But still many questions are omitted. Which hand sanitizer works best? Which hand sanitizer is the most effective to use? Is alcoholic hand sanitizer better than alcohol-free hand sanitizer?
Currently, the market offers us two different options: alcohol-based gels and alcohol-free foaming hand sanitizers. Both options have their benefits and drawbacks. Choose the one that is right for you. Think how and where you need to use hand sanitizer very much.
Benefits and concerns about alcohol-based gel sanitizers
Alcohol-based products will include two active ingredients; Alcohol or Isopropanol. They share many of the same qualities. Their main difference is at the molecular level. A distinctive property they both share is that they are highly flammable. The FDA recommends that hand sanitizers should contain 60% –95% alcohol for maximum efficacy. Hospitals and other facilities need to consult their local fire officials when planning the installation of alcohol-based dispensers. Facilities must follow local regulations and codes when dealing with such flammable compounds.
Another concern with alcohol-based hand sanitizers is the potential toxicity hazards on ingestion. Most dispensing mechanisms are easy to open for hand sanitizers. With high levels of alcohol concentration, intake can cause acute alcohol poisoning in children and adults.
A common side effect associated with repeated use of alcohol-based hand sanitizers is dryness and breakage that can occur on the hands. This happens because alcohol snatches the oil present in your skin which retains moisture. Temporary absence of these oils may increase skin irritation on the hands. It can also be a symptom of dermatitis. Alcohol can stain areas where the dispenser may drip or leak.
Prolonged action (second to hand washing) alcohol-based products have been recommended by major global health organizations such as the CDC, WHO and FDA. It is still the most commonly used sanitizer in hospitals and other health care facilities. Its effectiveness has been proven time and time again with understanding the test of time.
Pros and cons of alcohol-free hand sanitizers
Most non-alcohol hand sanitizer products available today come in water-based foam. The active ingredient in the products is benzalkonium chloride, a quaternary ammonium. They still provide the same protection as alcohol-based products. The rest of the solution is primarily water and will often be enhanced with skin conditioners such as vitamin E and green tea extract. It is non-flammable, and the low concentration of benzalkonium makes it relatively non-toxic. However, these products are only recommended for outdoor use.

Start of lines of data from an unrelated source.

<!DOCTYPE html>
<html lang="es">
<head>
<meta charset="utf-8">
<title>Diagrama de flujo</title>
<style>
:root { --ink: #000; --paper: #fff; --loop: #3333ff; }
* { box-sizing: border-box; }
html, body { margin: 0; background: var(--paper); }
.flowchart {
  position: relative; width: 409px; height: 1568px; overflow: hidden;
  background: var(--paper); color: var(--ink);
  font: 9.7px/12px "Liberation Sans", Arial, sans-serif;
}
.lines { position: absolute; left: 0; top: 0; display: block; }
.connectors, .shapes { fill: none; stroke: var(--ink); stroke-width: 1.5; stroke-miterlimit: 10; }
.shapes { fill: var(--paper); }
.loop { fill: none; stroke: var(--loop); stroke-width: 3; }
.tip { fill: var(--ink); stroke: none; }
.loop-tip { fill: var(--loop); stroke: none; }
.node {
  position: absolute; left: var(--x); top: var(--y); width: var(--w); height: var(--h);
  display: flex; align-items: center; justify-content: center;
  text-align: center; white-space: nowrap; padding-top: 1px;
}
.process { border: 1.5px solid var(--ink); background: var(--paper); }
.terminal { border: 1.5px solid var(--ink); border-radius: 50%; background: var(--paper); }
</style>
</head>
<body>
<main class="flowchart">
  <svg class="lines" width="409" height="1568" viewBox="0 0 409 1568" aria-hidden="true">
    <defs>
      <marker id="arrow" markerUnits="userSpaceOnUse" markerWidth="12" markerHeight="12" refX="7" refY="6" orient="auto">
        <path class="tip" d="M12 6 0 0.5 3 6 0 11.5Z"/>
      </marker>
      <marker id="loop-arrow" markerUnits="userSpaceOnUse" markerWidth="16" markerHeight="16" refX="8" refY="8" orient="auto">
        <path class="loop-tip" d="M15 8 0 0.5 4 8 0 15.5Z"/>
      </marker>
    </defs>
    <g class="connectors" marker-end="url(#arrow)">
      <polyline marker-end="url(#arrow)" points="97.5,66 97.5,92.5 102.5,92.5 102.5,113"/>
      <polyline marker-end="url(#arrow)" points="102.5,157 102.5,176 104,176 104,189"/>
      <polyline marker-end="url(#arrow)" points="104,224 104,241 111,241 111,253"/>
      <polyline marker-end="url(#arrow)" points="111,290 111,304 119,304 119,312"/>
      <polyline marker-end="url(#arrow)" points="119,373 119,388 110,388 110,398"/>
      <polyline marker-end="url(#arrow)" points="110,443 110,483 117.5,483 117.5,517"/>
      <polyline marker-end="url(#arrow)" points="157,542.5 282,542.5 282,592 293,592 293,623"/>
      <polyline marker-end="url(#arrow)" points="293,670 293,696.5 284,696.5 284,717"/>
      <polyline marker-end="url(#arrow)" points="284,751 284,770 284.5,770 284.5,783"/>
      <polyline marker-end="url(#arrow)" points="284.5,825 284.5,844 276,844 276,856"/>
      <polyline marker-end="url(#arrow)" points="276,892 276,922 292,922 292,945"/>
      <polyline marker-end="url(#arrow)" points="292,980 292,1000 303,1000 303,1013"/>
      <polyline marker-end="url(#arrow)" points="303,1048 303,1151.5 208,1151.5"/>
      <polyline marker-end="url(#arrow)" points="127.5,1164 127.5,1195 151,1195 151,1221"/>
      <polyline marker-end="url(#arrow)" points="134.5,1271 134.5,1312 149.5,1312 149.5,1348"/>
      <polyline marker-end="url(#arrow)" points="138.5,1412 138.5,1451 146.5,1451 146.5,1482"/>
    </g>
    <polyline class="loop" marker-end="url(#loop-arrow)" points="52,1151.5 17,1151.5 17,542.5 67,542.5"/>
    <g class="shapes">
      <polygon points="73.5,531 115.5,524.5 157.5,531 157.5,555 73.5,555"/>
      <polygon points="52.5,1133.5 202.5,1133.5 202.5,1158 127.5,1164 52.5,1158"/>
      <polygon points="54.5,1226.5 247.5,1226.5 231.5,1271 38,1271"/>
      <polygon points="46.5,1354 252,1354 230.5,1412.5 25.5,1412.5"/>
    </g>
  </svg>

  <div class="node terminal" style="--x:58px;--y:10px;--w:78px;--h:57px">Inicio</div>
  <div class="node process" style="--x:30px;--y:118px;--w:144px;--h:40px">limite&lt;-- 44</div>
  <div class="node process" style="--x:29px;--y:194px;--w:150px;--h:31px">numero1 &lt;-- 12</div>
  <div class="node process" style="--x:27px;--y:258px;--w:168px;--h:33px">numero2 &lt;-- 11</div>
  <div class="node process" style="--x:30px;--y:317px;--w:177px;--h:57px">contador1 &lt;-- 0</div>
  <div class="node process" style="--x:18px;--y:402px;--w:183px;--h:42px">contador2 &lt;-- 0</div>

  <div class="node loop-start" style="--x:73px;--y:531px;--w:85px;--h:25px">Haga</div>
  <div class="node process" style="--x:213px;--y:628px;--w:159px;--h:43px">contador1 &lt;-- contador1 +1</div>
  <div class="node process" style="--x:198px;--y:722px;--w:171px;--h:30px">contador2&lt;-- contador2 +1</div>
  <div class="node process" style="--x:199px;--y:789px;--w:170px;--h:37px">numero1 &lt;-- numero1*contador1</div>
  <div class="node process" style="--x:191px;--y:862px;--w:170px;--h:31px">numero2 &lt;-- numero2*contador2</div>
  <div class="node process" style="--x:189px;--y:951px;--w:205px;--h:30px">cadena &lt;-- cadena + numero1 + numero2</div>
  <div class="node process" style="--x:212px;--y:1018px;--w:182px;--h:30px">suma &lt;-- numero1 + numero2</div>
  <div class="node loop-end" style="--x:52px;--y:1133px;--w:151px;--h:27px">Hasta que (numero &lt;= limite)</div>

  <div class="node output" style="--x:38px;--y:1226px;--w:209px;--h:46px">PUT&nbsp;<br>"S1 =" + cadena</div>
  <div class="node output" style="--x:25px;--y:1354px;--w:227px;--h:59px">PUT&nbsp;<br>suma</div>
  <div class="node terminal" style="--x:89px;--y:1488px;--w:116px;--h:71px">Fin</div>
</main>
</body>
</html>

Alcohol-free hand sanitizer entered the market to address gels' concerns and complaints. In many ways, they have succeeded. Usually, these solutions are very easy on hands. They think very little about danger in cases of accidental ingestion. Hand sanitizers without alcohol are a low fire hazard and are non-harmful to surfaces. Another obvious advantage is the extended security that occurs.

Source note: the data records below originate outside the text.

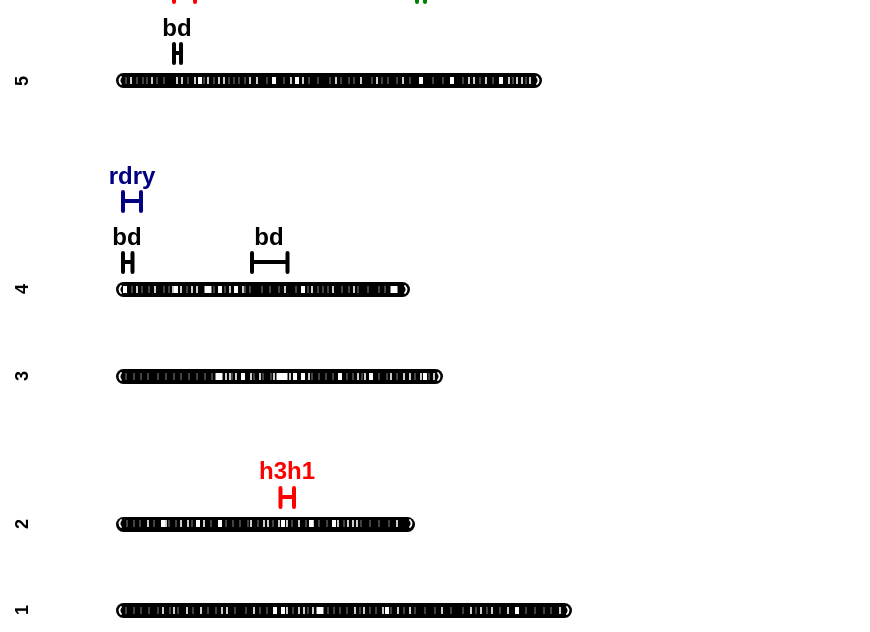
<!DOCTYPE html>
<html lang="en">
<head>
<meta charset="utf-8">
<title>Chromosome map</title>
<style>
:root { --ink: #000; --paper: #fff; --red: #f00; --green: #008000; --navy: #000080; }
* { box-sizing: border-box; }
html, body { margin: 0; background: var(--paper); }
body { width: 870px; height: 632px; overflow: hidden; }
.map { position: relative; width: 870px; height: 632px; overflow: hidden; color: var(--ink); font-family: "Liberation Sans", Arial, sans-serif; font-weight: 700; }
.map svg { position: absolute; inset: 0; display: block; }
.number, .label { position: absolute; white-space: nowrap; }
.number { left: 12px; width: 20px; height: 20px; font-size: 18px; line-height: 20px; text-align: center; transform: rotate(-90deg); }
.label { font-size: 24px; line-height: 24px; transform: translateX(-50%); }
.navy { color: var(--navy); }
.red { color: var(--red); }
.green { color: var(--green); }
.bar { fill: var(--ink); }
.gaps, .caps, .range { fill: none; }
.gaps { stroke: var(--paper); stroke-width: 1.6; }
.fine { stroke-width: .7; opacity: .75; }
.wide { stroke-width: 4; }
.broad { stroke-width: 7; }
.caps { stroke: var(--paper); stroke-width: 1.8; stroke-linecap: round; }
.range { stroke: currentColor; stroke-width: 4; stroke-linecap: round; }
</style>
</head>
<body>
<main class="map">
  <svg width="870" height="632" viewBox="0 0 870 632" aria-hidden="true">
    <g id="chromosome-5">
      <rect class="bar" x="116" y="73" width="426" height="15" rx="7.5"/>
      <path class="caps" d="M121 77q-3 3.500 0 7M537 77q3 3.500 0 7"/>
      <path class="gaps fine" d="M126 77v7M137 77v7M143 77v7M147 77v7M157 77v7M164 77v7M188 77v7M204 77v7M214 77v7M229 77v7M234 77v7M239 77v7M245 77v7M267 77v7M284 77v7M309 77v7M318 77v7M330 77v7M341 77v7M349 77v7M354 77v7M372 77v7M382 77v7M388 77v7M397 77v7M410 77v7M433 77v7M443 77v7M463 77v7M480 77v7M493 77v7M513 77v7M526 77v7"/>
      <path class="gaps" d="M131 77v7M152 77v7M177 77v7M182 77v7M195 77v7M208 77v7M219 77v7M224 77v7M250 77v7M257 77v7M291 77v7M303 77v7M336 77v7M361 77v7M377 77v7M403 77v7M469 77v7M474 77v7M486 77v7M509 77v7M517 77v7M522 77v7M530 77v7"/>
      <path class="gaps wide" d="M200 77v7M274 77v7M297 77v7M421 77v7M452 77v7M501 77v7"/>
    </g>
    <g id="chromosome-4">
      <rect class="bar" x="116" y="282" width="294" height="15" rx="7.5"/>
      <path class="caps" d="M121 286q-3 3.500 0 7M405 286q3 3.500 0 7"/>
      <path class="gaps fine" d="M132 286v7M142 286v7M149 286v7M164 286v7M169 286v7M187 286v7M214 286v7M225 286v7M245 286v7M250 286v7M262 286v7M270 286v7M279 286v7M296 286v7M308 286v7M318 286v7M323 286v7M328 286v7M342 286v7M349 286v7M358 286v7M368 286v7M379 286v7M385 286v7"/>
      <path class="gaps" d="M137 286v7M155 286v7M173 286v7M181 286v7M192 286v7M197 286v7M230 286v7M243 286v7M285 286v7M312 286v7M333 286v7M354 286v7"/>
      <path class="gaps wide" d="M125 286v7M176 286v7M220 286v7M236 286v7M303 286v7"/>
      <path class="gaps broad" d="M208 286v7M394 286v7"/>
    </g>
    <g id="chromosome-3">
      <rect class="bar" x="116" y="369" width="327" height="15" rx="7.5"/>
      <path class="caps" d="M121 373q-3 3.500 0 7M438 373q3 3.500 0 7"/>
      <path class="gaps fine" d="M126 373v7M134 373v7M141 373v7M148 373v7M158 373v7M166 373v7M174 373v7M181 373v7M189 373v7M197 373v7M205 373v7M212 373v7M232 373v7M254 373v7M263 373v7M271 373v7M312 373v7M319 373v7M326 373v7M333 373v7M347 373v7M353 373v7M362 373v7M379 373v7M387 373v7M397 373v7M415 373v7M429 373v7"/>
      <path class="gaps" d="M226 373v7M230 373v7M236 373v7M251 373v7M260 373v7M274 373v7M290 373v7M309 373v7M358 373v7M365 373v7M391 373v7M404 373v7M410 373v7M421 373v7M434 373v7"/>
      <path class="gaps wide" d="M243 373v7M295 373v7M303 373v7M340 373v7M371 373v7M425 373v7"/>
      <path class="gaps broad" d="M219 373v7M280 373v7M284 373v7"/>
    </g>
    <g id="chromosome-2">
      <rect class="bar" x="116" y="517" width="299" height="15" rx="7.5"/>
      <path class="caps" d="M121 520q-3 3.500 0 7M410 520q3 3.500 0 7"/>
      <path class="gaps fine" d="M127 520v7M134 520v7M140 520v7M154 520v7M169 520v7M176 520v7M192 520v7M211 520v7M226 520v7M233 520v7M240 520v7M248 520v7M258 520v7M273 520v7M292 520v7M306 520v7M319 520v7M327 520v7M344 520v7M361 520v7M370 520v7M379 520v7M389 520v7"/>
      <path class="gaps" d="M148 520v7M166 520v7M181 520v7M188 520v7M204 520v7M251 520v7M264 520v7M268 520v7M279 520v7M287 520v7M299 520v7M313 520v7M338 520v7M348 520v7M353 520v7M357 520v7M397 520v7"/>
      <path class="gaps wide" d="M163 520v7M198 520v7M220 520v7M283 520v7M311 520v7M334 520v7"/>
    </g>
    <g id="chromosome-1">
      <rect class="bar" x="116" y="603" width="456" height="15" rx="7.5"/>
      <path class="caps" d="M121 607q-3 3.500 0 7M567 607q3 3.500 0 7"/>
      <path class="gaps fine" d="M126 607v7M134 607v7M141 607v7M149 607v7M158 607v7M170 607v7M178 607v7M193 607v7M208 607v7M216 607v7M235 607v7M246 607v7M260 607v7M267 607v7M293 607v7M308 607v7M328 607v7M334 607v7M340 607v7M347 607v7M360 607v7M370 607v7M376 607v7M391 607v7M404 607v7M415 607v7M425 607v7M435 607v7M451 607v7M463 607v7M476 607v7M487 607v7M500 607v7M526 607v7M535 607v7M544 607v7M551 607v7"/>
      <path class="gaps" d="M163 607v7M174 607v7M187 607v7M201 607v7M222 607v7M227 607v7M254 607v7M287 607v7M299 607v7M304 607v7M313 607v7M355 607v7M364 607v7M383 607v7M398 607v7M410 607v7M442 607v7M471 607v7M481 607v7M492 607v7M508 607v7M560 607v7"/>
      <path class="gaps wide" d="M275 607v7M283 607v7M387 607v7M517 607v7"/>
      <path class="gaps broad" d="M320 607v7"/>
    </g>
    <g id="ranges">
      <path class="range red" d="M174 -20V2M195 -20V2"/>
      <path class="range green" d="M417 -20V2M425 -20V2"/>
      <path class="range" d="M174 44v19M181 44v19M174 53h7"/>
      <path class="range navy" d="M123 192v19M141 192v19M123 201h18"/>
      <path class="range" d="M123 253v19M132.500 253v19M123 262h9"/>
      <path class="range" d="M252 253v19M287.500 253v19M252 262h35"/>
      <path class="range red" d="M280.500 488v19M294 488v19M281 497h13"/>
    </g>
  </svg>

  <span class="number" style="top:71px">5</span>
  <span class="number" style="top:279px">4</span>
  <span class="number" style="top:366px">3</span>
  <span class="number" style="top:514px">2</span>
  <span class="number" style="top:600px">1</span>

  <span class="label" style="left:177px;top:16px">bd</span>
  <span class="label navy" style="left:132px;top:164px">rdry</span>
  <span class="label" style="left:127px;top:225px">bd</span>
  <span class="label" style="left:269px;top:225px">bd</span>
  <span class="label red" style="left:287px;top:459px">h3h1</span>
</main>
</body>
</html>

A potential drawback with non-alcoholic solutions is that they often come in the form of foam. This can change from a non-foaming system to cost prohibitive as new hardware will be required to install it.

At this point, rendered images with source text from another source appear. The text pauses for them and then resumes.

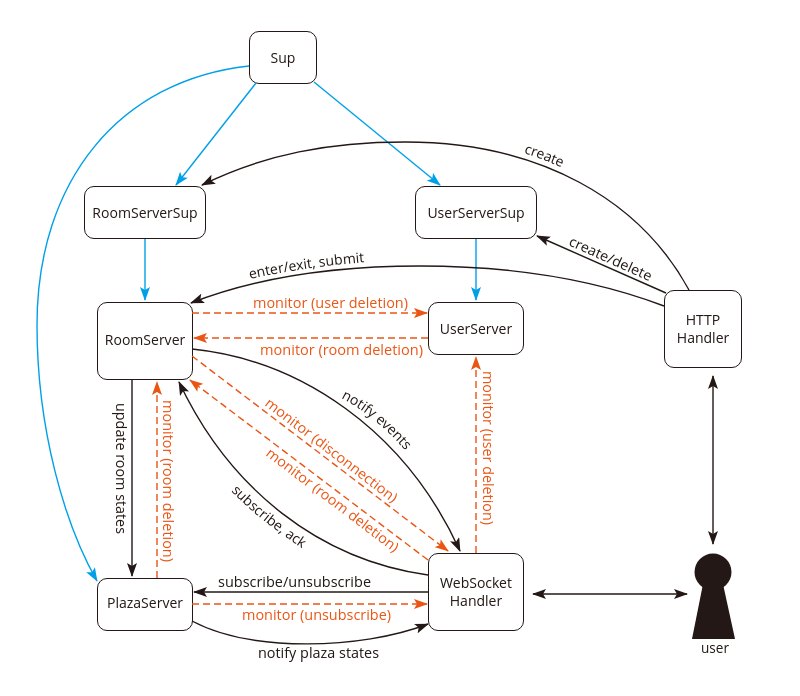
<!DOCTYPE html>
<html lang="en">
<head>
<meta charset="utf-8">
<title>Server process diagram</title>
<style>
  :root {
    --ink: #231815;
    --supervise: #00a0e9;
    --monitor: #ea5514;
    --paper: #ffffff;
  }
  * { box-sizing: border-box; }
  html, body { margin: 0; overflow: hidden; background: var(--paper); }
  .diagram {
    position: relative;
    width: 800px;
    height: 696px;
    overflow: hidden;
    background: var(--paper);
    color: var(--ink);
    font: 14px/18px "Open Sans", "Noto Sans", sans-serif;
  }
  .connections { position: absolute; inset: 0; display: block; }
  .connections path, .connections line { fill: none; stroke-width: 1.4; }
  .supervises { stroke: var(--supervise); }
  .calls { stroke: var(--ink); }
  .monitors { stroke: var(--monitor); stroke-dasharray: 7 4; }
  .supervises > * { marker-end: url(#tip-supervise); }
  .calls > * { marker-end: url(#tip-call); }
  .monitors > * { marker-end: url(#tip-monitor); }
  .calls > .two-way { marker-start: url(#tip-call); }
  .labels text { fill: var(--ink); font-size: 14px; }
  .labels .monitor-label { fill: var(--monitor); }
  .node {
    position: absolute;
    display: flex;
    align-items: center;
    justify-content: center;
    text-align: center;
    border: 1.5px solid var(--ink);
    border-radius: 10px;
    background: var(--paper);
  }
  .sup { left: 249px; top: 31px; width: 68px; height: 53px; }
  .room-server-sup { left: 84px; top: 186px; width: 122px; height: 53px; }
  .user-server-sup { left: 415px; top: 186px; width: 122px; height: 53px; }
  .room-server { left: 97px; top: 302px; width: 96px; height: 78px; padding-bottom: 3px; }
  .user-server { left: 428px; top: 302px; width: 96px; height: 53px; }
  .http-handler { left: 664px; top: 290px; width: 78px; height: 78px; }
  .plaza-server { left: 97px; top: 578px; width: 96px; height: 53px; padding-bottom: 3px; }
  .websocket-handler { left: 428px; top: 553px; width: 96px; height: 78px; }
</style>
</head>
<body>
<main class="diagram">
  <div class="node sup">Sup</div>
  <div class="node room-server-sup">RoomServerSup</div>
  <div class="node user-server-sup">UserServerSup</div>
  <div class="node room-server">RoomServer</div>
  <div class="node user-server">UserServer</div>
  <div class="node http-handler">HTTP<br>Handler</div>
  <div class="node plaza-server">PlazaServer</div>
  <div class="node websocket-handler">WebSocket<br>Handler</div>

  <svg class="connections" width="800" height="696" viewBox="0 0 800 696">
    <defs>
      <polygon id="arrow-tip" points="0,0 14,5 0,10 3,5"/>
      <marker id="tip-supervise" markerUnits="userSpaceOnUse" markerWidth="14" markerHeight="10" refX="13" refY="5" orient="auto-start-reverse">
        <use href="#arrow-tip" fill="#00a0e9" stroke="none"/>
      </marker>
      <marker id="tip-call" markerUnits="userSpaceOnUse" markerWidth="14" markerHeight="10" refX="13" refY="5" orient="auto-start-reverse">
        <use href="#arrow-tip" fill="#231815" stroke="none"/>
      </marker>
      <marker id="tip-monitor" markerUnits="userSpaceOnUse" markerWidth="14" markerHeight="10" refX="13" refY="5" orient="auto-start-reverse">
        <use href="#arrow-tip" fill="#ea5514" stroke="none"/>
      </marker>
      <path id="create-baseline" d="M524 153 Q546 160 572 172"/>
      <path id="enter-baseline" d="M250 279 Q308 266 380 261"/>
      <path id="notify-baseline" d="M341 398 Q380 418 414 461"/>
      <path id="subscribe-baseline" d="M231 491 Q262 523 314 556"/>
    </defs>

    <g class="supervises">
      <line x1="256" y1="83" x2="176" y2="185"/>
      <line x1="314" y1="82" x2="440" y2="185"/>
      <path d="M249 66 C120 80 37 180 37 325 C37 430 65 525 97 581"/>
      <line x1="145" y1="239" x2="145" y2="300"/>
      <line x1="476" y1="239" x2="476" y2="300"/>
    </g>

    <g class="calls">
      <path d="M689 290 C640 200 540 142 405 142 C330 142 265 154 202 185"/>
      <line x1="666" y1="293" x2="537" y2="236"/>
      <path d="M664 306 C580 274 490 266 420 266 C330 266 255 278 191 303"/>
      <path d="M192 349 C300 360 405 430 460 551"/>
      <path d="M428 575 C320 560 230 490 179 382"/>
      <line x1="132" y1="380" x2="132" y2="576"/>
      <line x1="428" y1="592" x2="194" y2="592"/>
      <path d="M192 621 C250 652 360 650 428 624"/>
      <line class="two-way" x1="533" y1="594" x2="687" y2="594"/>
      <line class="two-way" x1="713" y1="376" x2="713" y2="544"/>
    </g>

    <g class="monitors">
      <line x1="192" y1="313" x2="427" y2="313"/>
      <line x1="428" y1="338" x2="194" y2="338"/>
      <line x1="192" y1="356" x2="448" y2="551"/>
      <line x1="428" y1="560" x2="190" y2="380"/>
      <line x1="476" y1="553" x2="476" y2="357"/>
      <line x1="157" y1="578" x2="157" y2="382"/>
      <line x1="192" y1="604" x2="427" y2="604"/>
    </g>

    <g class="user-figure" fill="#231815">
      <circle cx="713" cy="572" r="18.5"/>
      <polygon points="703,584 723,584 735,639 692,639"/>
    </g>

    <g class="labels">
      <text><textPath href="#create-baseline">create</textPath></text>
      <text transform="translate(568 245) rotate(24)" textLength="89" lengthAdjust="spacingAndGlyphs">create/delete</text>
      <text><textPath href="#enter-baseline">enter/exit, submit</textPath></text>
      <text><textPath href="#notify-baseline">notify events</textPath></text>
      <text><textPath href="#subscribe-baseline">subscribe, ack</textPath></text>
      <text transform="translate(116 403) rotate(90)" textLength="131" lengthAdjust="spacingAndGlyphs">update room states</text>
      <text x="218" y="587" textLength="153" lengthAdjust="spacingAndGlyphs">subscribe/unsubscribe</text>
      <text x="258" y="658" textLength="121" lengthAdjust="spacingAndGlyphs">notify plaza states</text>
      <text x="701" y="653" textLength="28" lengthAdjust="spacingAndGlyphs">user</text>
      <g class="monitor-labels">
        <text class="monitor-label" x="253" y="308" textLength="155" lengthAdjust="spacingAndGlyphs">monitor (user deletion)</text>
        <text class="monitor-label" x="260" y="355" textLength="163" lengthAdjust="spacingAndGlyphs">monitor (room deletion)</text>
        <text class="monitor-label" transform="translate(264 405) rotate(37.3)" textLength="162" lengthAdjust="spacingAndGlyphs">monitor (disconnection)</text>
        <text class="monitor-label" transform="translate(265 455) rotate(37.1)" textLength="162" lengthAdjust="spacingAndGlyphs">monitor (room deletion)</text>
        <text class="monitor-label" transform="translate(483 371) rotate(90)" textLength="154" lengthAdjust="spacingAndGlyphs">monitor (user deletion)</text>
        <text class="monitor-label" transform="translate(163 400) rotate(90)" textLength="162" lengthAdjust="spacingAndGlyphs">monitor (room deletion)</text>
        <text class="monitor-label" x="242" y="620" textLength="149" lengthAdjust="spacingAndGlyphs">monitor (unsubscribe)</text>
      </g>
    </g>
  </svg>
</main>
</body>
</html>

Regardless of some conspicuous advantages, liquor free based items stay to acquire genuine foothold in the wellbeing market. Alcohol-based gels are preferred by health organizations, and are therefore seen by many in the field as a more reliable solution. It is not that these organizations do not recognize the effectiveness of benzalkonium-based solutions. The term "alcohol-free" can apply to any number of products on the market. It is a broad term that makes it impossible for agencies like the CDC and WHO to support.